Insurers weigh hundreds of factors when determining your risk, he said, and they are likely to check details you provide against those they have access to in their own databases and third-party reports such as C.L.U.E., which catalogs recent auto claims. Your application could be denied.
Misrepresentations are even more likely to come to light amid insurer investigations if you have to file a claim. (In the NerdWallet report, 23 percent of consumers had ever filed an auto insurance claim.)
State laws vary but, generally, a lie that is material to your claim allows the insurer to deny or limit coverage on that claim — leaving you on the hook for that damage, Kochenburger said.
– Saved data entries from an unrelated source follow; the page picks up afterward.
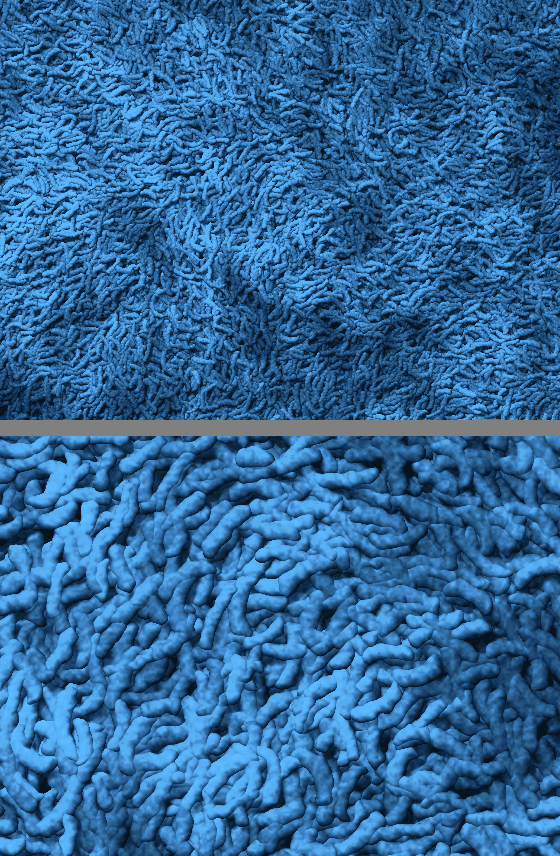
Top: the whole. Bottom: its middle third, enlarged.
Write a Shadertoy shader that draws this texture.

```glsl
#define CELL 0.0165
#define YARN_RADIUS 0.0073
#define YARN_LENGTH 0.0225
#define ANGLE_SPREAD 1.9
#define BEND 0.85
#define FUZZ 0.33
#define CONTRAST 1.42
#define BRIGHTNESS 0.315
#define LIGHT_DIR vec2(-0.5, 0.866)

vec4 hash4(vec2 p) {
    vec4 q = fract(p.xyxy * vec4(0.1031, 0.1030, 0.0973, 0.1099));
    q += dot(q, q.wzxy + 33.33);
    return fract((q.xxyz + q.yzzw) * q.zywx);
}

float noise(vec2 p) {
    vec2 i = floor(p), f = fract(p);
    f *= f * (3.0 - 2.0 * f);
    return mix(mix(hash4(i).x, hash4(i + vec2(1, 0)).x, f.x),
               mix(hash4(i + vec2(0, 1)).x, hash4(i + vec2(1, 1)).x, f.x), f.y);
}

// Prevailing direction of the pile
float flowAngle(vec2 p) {
    float sweep = smoothstep(0.2, 1.15, p.y * 0.9 + p.x * 0.4);
    return mix(1.2, -0.6, sweep) + 2.8 * (noise(p * 7.0 + 7.0) - 0.5);
}

// Topmost yarn at p: x = height, y = lit tone
vec2 pile(vec2 p) {
    vec2 home = floor(p / CELL);
    vec2 top = vec2(0.0);
    float blend = 0.06 + 0.2 / (iResolution.y * YARN_RADIUS);
    for (int k = 0; k < 50; k++) {
        int n = k / 2;
        vec2 cell = home + vec2(n % 5 - 2, n / 5 - 2);
        vec4 a = hash4(cell + float(k % 2) * 517.0 + 40.0);
        vec4 b = hash4(cell + float(k % 2) * 291.0 + 913.0);
        vec2 center = (cell + a.xy) * CELL;
        vec2 d = p - center;
        float halfLength = YARN_LENGTH * mix(0.7, 1.3, a.w);
        float radius = YARN_RADIUS * mix(0.75, 1.1, b.x);
        if (length(d) > halfLength * 1.1 + radius) continue;

        // Bent capsule in the frame of the yarn
        float angle = flowAngle(center) + ANGLE_SPREAD * (a.z - 0.5);
        vec2 axis = vec2(cos(angle), sin(angle));
        vec2 side = vec2(-axis.y, axis.x);
        vec2 q = vec2(dot(d, axis), dot(d, side));
        float curve = BEND * (b.y - 0.5);
        float slope = 2.0 * curve * q.x / halfLength;
        float across = (q.y + curve * (q.x * q.x / halfLength - 0.35 * halfLength))
                     / sqrt(1.0 + slope * slope);
        float beyond = sign(q.x) * max(abs(q.x) - halfLength + radius, 0.0);
        vec2 offset = vec2(beyond, across) / radius;
        float r2 = dot(offset, offset);
        if (r2 > 1.0) continue;

        // Round profile, one end raised
        float profile = sqrt(1.0 - r2);
        vec2 across2d = normalize(side + axis * slope);
        vec2 normal = axis * offset.x + across2d * offset.y;
        float height = 2.6 * b.z + 0.7 * (b.w - 0.5) * q.x / halfLength + profile;
        float twist = 0.04 * sin(q.x / radius * 5.0 + offset.y * 3.0 + b.x * 6.0);
        float tone = 0.42 * profile + 0.4 * dot(normal, LIGHT_DIR)
                   + 0.1 * height + twist + 0.2 * (b.w - 0.5);
        top.y = mix(top.y, tone, smoothstep(-blend, blend, height - top.x));
        top.x = max(top.x, height);
    }
    return top;
}

// Broad light and shade of the rumpled rug
float relief(vec2 p) {
    vec2 t = mat2(0.8, -0.6, 0.6, 0.8) * p;
    t += 0.08 * vec2(noise(p * 5.0 + 31.0), noise(p * 5.0 + 63.0));
    float broad = 0.35 * (noise(t * 3.0 + 21.0) - 0.5) + 0.4 * (noise(t * 8.0 + 40.0) - 0.5)
                + 0.5 * (noise(t * 19.0 + 55.0) - 0.5);
    vec2 g = (p - vec2(0.12, 0.55)) / vec2(0.38, 0.32);
    float glow = 0.2 * exp(-dot(g, g));
    float fold = p.y - 0.48 + 0.44 * (p.x - 0.43) + 0.14 * (noise(p * 6.0 + 3.0) - 0.5);
    float along = smoothstep(0.15, 0.45, p.x) * smoothstep(1.3, 0.9, p.x);
    float crest = exp(-pow(fold / 0.045, 2.0));
    float hollow = exp(-pow((fold + 0.09) / 0.04, 2.0));
    float corner = 0.14 * smoothstep(0.3, 0.0, p.x + p.y)
                 + 0.05 * smoothstep(0.9, 1.35, p.x);
    return 0.6 * broad + glow + along * (0.14 * crest - 0.14 * hollow) - corner;
}

vec3 dye(float tone) {
    vec3 shades[6] = vec3[6](
        vec3(0.05, 0.16, 0.26), vec3(0.07, 0.22, 0.40), vec3(0.13, 0.31, 0.47),
        vec3(0.18, 0.42, 0.63), vec3(0.25, 0.53, 0.80), vec3(0.33, 0.67, 0.93));
    vec3 color = shades[0] * clamp(1.0 + 1.6 * tone, 0.45, 1.0);
    for (int i = 1; i < 6; i++)
        color = mix(color, shades[i], clamp(tone * 5.0 - float(i - 1), 0.0, 1.0));
    return color * (1.0 + 0.25 * clamp(tone - 1.0, 0.0, 0.5));
}

void mainImage(out vec4 fragColor, in vec2 fragCoord) {
    vec2 p = fragCoord / iResolution.y;
    vec2 warp = vec2(noise(p * 130.0), noise(p * 130.0 + 50.0)) - 0.5;
    vec2 s = p + 0.004 * warp;

    // Yarn with a shadow from the taller yarn beside it
    vec2 yarn = pile(s);
    float blocker = pile(s + LIGHT_DIR * YARN_RADIUS * 1.1).x;
    float shadow = smoothstep(0.15, 1.6, blocker - yarn.x);
    float tone = yarn.y * (1.0 - 0.7 * shadow) + relief(p) * (0.4 + 0.8 * yarn.y);

    // Fuzzy fibres
    float fuzz = 0.55 * noise(p * 290.0) + 0.45 * noise(p * 530.0 + 9.0) - 0.5;
    tone += FUZZ * fuzz;
    tone = BRIGHTNESS + CONTRAST * (tone - 0.54);
    fragColor = vec4(dye(tone), 1.0);
}
```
The insurer may be able to cancel your policy, and the lie could even run afoul of state insurance fraud laws.